Posting An Out-Of-Season Fish Shot On Facebook? It Could Cost You $250
Here’s a great reminder that your privacy online pretty much means nil. Think only your friends are looking at your...
Here’s a great reminder that your privacy online pretty much means nil. Think only your friends are looking at your Facebook posts and Tweets and Instagram shots? That’s just not true, which is why I always laugh when people get nailed for crimes and such because they post shots of their wrong-doing on social media. Now, if you’re a fisherman in New York State, listen up. According to this story on Syracuse.com, NY DEC, as of April 1 of this year, is cracking down on out-of-season fishing by combing the social sites. All anglers obviously should know the rules, and in New York, there are several species that cannot be targeted—period—out of season on certain bodies of water, even if you intend to catch and release.
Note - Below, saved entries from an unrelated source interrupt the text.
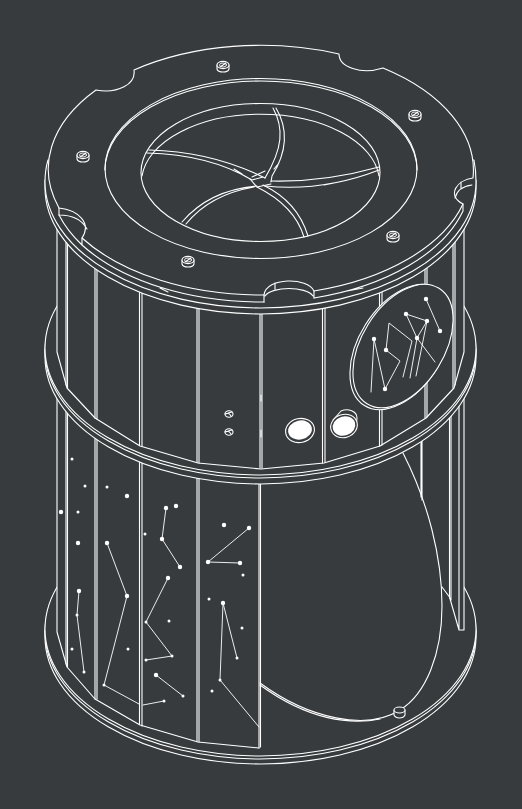
<!DOCTYPE html>
<html lang="en">
<head>
<meta charset="utf-8">
<title>Star lantern line drawing</title>
<style>
:root { --ground: #373b3e; --line: #fff; }
html, body { margin: 0; background: var(--ground); }
body { width: 522px; height: 809px; overflow: hidden; }
svg { display: block; }
.solid { fill: var(--ground); stroke: var(--line); }
.mask { fill: var(--ground); stroke: none; }
.wire { fill: none; stroke: var(--line); }
.drawing { stroke-width: 1.1; stroke-linejoin: round; stroke-linecap: round; }
.fine { stroke-width: .9; }
.star { fill: var(--line); stroke: none; }
</style>
</head>
<body>
<svg width="522" height="809" viewBox="0 0 522 809" role="img" aria-label="Line drawing of a cylindrical star lantern with an iris on top and constellations on its panels">
<defs>
  <g id="screw">
    <path class="solid" d="M-6 -1V3C-5 7 5 7 6 3V-1"/>
    <ellipse class="solid" cy="-1" rx="6" ry="3.6"/>
    <ellipse class="wire fine" cy="-1" rx="3.5" ry="2"/>
    <path class="wire" d="M-3 1L3 -3"/>
  </g>
  <g id="peg-hole">
    <ellipse class="solid" rx="4" ry="3.2"/>
    <path class="wire" d="M-4 0Q0 -2 2 2M-1 -1L3 -2"/>
  </g>
</defs>
<rect class="mask" width="522" height="809"/>
<g class="drawing">

  <g id="base-disc">
    <path class="solid" d="M45 630V637A215.500 127 0 0 0 476 637V630Z"/>
    <ellipse class="solid" cx="260.500" cy="632" rx="215.500" ry="127"/>
    <ellipse class="solid" cx="260.500" cy="629" rx="215.500" ry="127"/>
  </g>

  <g id="lower-body">
    <path class="mask" d="M57 390H464V630L459 629L442 668L400 712L355 721L260 748L198 742L140 725L95 699L67 667L57 632Z"/>
    <path class="wire" d="M57 390V632L67 667L95 699L140 725L198 742L259 748"/>
    <path class="wire" d="M66 400V664M67.500 400V667M95 430V699M97 430V699M139.500 455V724M142 455V726M197 470V741M199 470V742M259 478V748M260.500 478V747"/>
    <path class="wire" d="M421 430V497M422 430V500M449.500 410V598M451 410V600M459 400V629M464 390V630H459L449.500 597L442 587"/>
  </g>

  <g id="doorway">
    <path class="wire" d="M403 453C428 502 442 557 442 606C442 654 426 694 400 710C367 731 309 719 260 683"/>
    <path class="wire" d="M260 685C308 720 350 725 380 719"/>
    <path class="solid" d="M394 710V715C396 719 403 719 405 715V710"/>
    <ellipse class="solid" cx="399.500" cy="710" rx="5.500" ry="3"/>
  </g>

  <g id="panel-constellations">
    <path class="wire fine" d="M79 591L77 615L84 672M107 543L127 596L104 685L139 704M166 508L162 539L180 567M168 578L146 622L172 656L146 660M143 705L164 701M156 675L183 696M249 528L208 562L240 563M237 658L223 603L220 680L259 727"/>
    <g class="star">
      <circle cx="72" cy="459" r="1.500"/><circle cx="85" cy="486" r="1.500"/><circle cx="107" cy="487" r="1.500"/><circle cx="127" cy="496" r="2.200"/>
      <circle cx="61" cy="512" r="2.200"/><circle cx="78" cy="512" r="1.500"/><circle cx="78" cy="543" r="2.200"/><circle cx="107" cy="543" r="2.200"/>
      <circle cx="79" cy="591" r="2.200"/><circle cx="77" cy="615" r="1.500"/><circle cx="84" cy="672" r="1.500"/><circle cx="72" cy="649" r="1.500"/>
      <circle cx="127" cy="596" r="2.200"/><circle cx="104" cy="685" r="1.500"/><circle cx="128" cy="649" r="1.500"/><circle cx="145" cy="534" r="1.500"/>
      <circle cx="166" cy="508" r="2.200"/><circle cx="176" cy="506" r="2.200"/><circle cx="162" cy="539" r="2.200"/><circle cx="180" cy="567" r="2.200"/>
      <circle cx="168" cy="578" r="2.200"/><circle cx="146" cy="622" r="1.500"/><circle cx="169" cy="621" r="1.500"/><circle cx="172" cy="656" r="1.500"/>
      <circle cx="146" cy="660" r="1.500"/><circle cx="156" cy="675" r="2.200"/><circle cx="183" cy="696" r="1.500"/><circle cx="164" cy="701" r="1.500"/>
      <circle cx="224" cy="525" r="2.200"/><circle cx="249" cy="528" r="2.200"/><circle cx="208" cy="562" r="2.200"/><circle cx="240" cy="563" r="2.200"/>
      <circle cx="243" cy="575" r="1.500"/><circle cx="209" cy="599" r="1.500"/><circle cx="223" cy="603" r="2.200"/><circle cx="242" cy="628" r="1.500"/>
      <circle cx="237" cy="658" r="1.500"/><circle cx="220" cy="680" r="1.500"/><circle cx="212" cy="691" r="1.500"/>
    </g>
  </g>

  <g id="middle-disc">
    <path class="solid" d="M45 349V357A215.500 127 0 0 0 476 357V349Z"/>
    <ellipse class="solid" cx="260.500" cy="351" rx="215.500" ry="127"/>
    <ellipse class="solid" cx="260.500" cy="348" rx="215.500" ry="127"/>
  </g>

  <g id="upper-body">
    <path class="mask" d="M57 210H464V352L454 388L426 418L380 446L324 463L261 469L198 463L140 446L95 418L67 388L57 352Z"/>
    <path class="wire" d="M57 210V352L67 388L95 418L140 446L198 463L261 469L324 463L380 446L426 418L454 388L464 352V210"/>
    <path class="wire" d="M66 220V385M67.500 220V388M95 240V418M97 240V419M139.500 270V445M142 270V446M197 290V462M199 290V463M260 300V468M262 300V468M322.500 290V463M325 290V462M379.500 270V446M382 270V445M425 240V418M427 240V417M453 220V388M455 220V385"/>
    <path class="wire" d="M261 395V401M261 430V437"/>
  </g>

  <g id="controls">
    <use href="#peg-hole" x="229" y="414"/>
    <use href="#peg-hole" x="229" y="432"/>
    <ellipse class="solid" cx="300" cy="430.500" rx="14.500" ry="12" transform="rotate(-12 300 430.500)"/>
    <ellipse class="star" cx="300" cy="430" rx="12" ry="9.500" transform="rotate(-12 300 430)"/>
    <path class="solid" d="M333 420L341 411C348 408 357 411 357 418L356 428"/>
    <ellipse class="solid" cx="344" cy="426" rx="13.500" ry="11.500" transform="rotate(-18 344 426)"/>
    <ellipse class="star" cx="344" cy="426" rx="11.500" ry="9.500" transform="rotate(-18 344 426)"/>
  </g>

  <g id="constellation-plate">
    <ellipse class="solid" cx="401" cy="347" rx="69" ry="42" transform="rotate(-58 401 347)"/>
    <ellipse class="solid" cx="403" cy="346" rx="68" ry="41" transform="rotate(-58 403 346)"/>
    <path class="wire fine" d="M371 392L374 339L385 389L400 361L386 350L389 323L412 341L403 377M406 314L427 321L417 338L410 378M417 338L435 362M427 321L416 376M426 299L440 331M406 314L417 338"/>
    <g class="star">
      <circle cx="374" cy="339" r="2.200"/><circle cx="385" cy="389" r="2.200"/><circle cx="386" cy="350" r="2.200"/><circle cx="406" cy="314" r="2.200"/>
      <circle cx="427" cy="321" r="2.200"/><circle cx="417" cy="338" r="2.200"/><circle cx="426" cy="299" r="2.200"/><circle cx="440" cy="331" r="2.200"/>
    </g>
  </g>

  <g id="top-disc">
    <path class="solid" d="M45 180V188A215.500 126 0 0 0 476 188V180Z"/>
    <path class="solid" d="M48 160Q45 170 45 182A215.500 126 0 0 0 476 182Q476 170 474 160Z"/>
    <path class="wire" d="M59 215A213 125 0 0 0 82 245V238M82 245A213 125 0 0 0 264 302M314 298A213 125 0 0 0 463 211V204M160 288L168 292M342 292L363 288"/>
    <path class="solid" d="M134 70A213 125 0 0 1 339 54C339 67 361 75 383 68A213 125 0 0 1 473 178C457 180 446 195 463 204A213 125 0 0 1 314 291C308 277 266 277 264 295A213 125 0 0 1 82 238C92 223 78 210 59 208A213 125 0 0 1 96 90C118 94 136 84 134 70Z"/>
    <path class="wire" d="M59 208V215C73 215 82 220 87 229M264 295V302M314 291V298M265 296C272 286 306 286 313 296M275 283V289M472 185C464 186 457 190 455 198M461 182V188"/>
  </g>

  <g id="iris">
    <ellipse class="wire" cx="261" cy="168.500" rx="156" ry="90"/>
    <path class="wire" d="M105 170A156 89 0 0 1 417 170"/>
    <ellipse class="wire" cx="260.500" cy="172.500" rx="119.500" ry="69"/>
    <path class="wire" d="M142 176A119 68 0 0 1 379 176"/>
    <path class="wire" d="M273 108C284 128 283 148 265 178M276 108C289 130 287 152 272 176L271 182M279 163L274 169"/>
    <path class="wire" d="M379 167C343 177 309 182 271 181M379 170C343 184 304 190 265 186M324 185L334 183"/>
    <path class="wire" d="M308 236C301 213 286 196 263 185M304 237C297 214 281 199 257 187"/>
    <path class="wire" d="M182 222C199 202 222 189 257 186M186 224C203 203 225 192 254 187"/>
    <path class="wire" d="M149 150C191 151 229 160 265 178M147 153C187 154 222 162 252 180L263 177M234 169L242 174"/>
    <path class="wire" d="M250 179L257 187L271 184M252 177L265 171"/>
  </g>

  <g id="screws">
    <use href="#screw" x="223" y="66"/>
    <use href="#screw" x="415" y="115"/>
    <use href="#screw" x="83" y="156"/>
    <use href="#screw" x="393" y="236"/>
    <use href="#screw" x="188" y="261"/>
  </g>
</g>
</svg>
</body>
</html>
Now maybe you’re trout fishing and happen to smash a 7-pound bass out of season as bycatch. The DEC cares not. If you post a photo of an out-of-season fish on your newsfeed, regardless of circumstances, it could cost you $250.
From the article:
Due to the increasing trend of fishermen catching “out-of-season” fish and posting pictures of their catches on Facebook and other social media, the state Department of Environmental Conservation has put a new fishing regulation in effect that makes the practice a “ticketable offense.”
_”It’s all because of the social media thing and people posing with the fish for pictures. They often spend too much time dilly- dallying and don’t return the fish immediately to the water,” according to Lori Severino, a DEC spokeswoman. “This was designed to protect the fish species.” _
Bottom line: one can’t take an out-of-season fish out of the water for any reason other than to take the hook out and release it. The penalty for holding that fish up quickly or leisurely (it doesn’t matter) for a picture is no longer allowed.
Personally, I think this is a great idea and smart way to adapt to how people share catches and earn their bragging rights. If nothing else, it should make anglers think twice about messing with a fish that shouldn’t be messed with. I wouldn’t be at all surprised if other states follow New York’s lead in the near future.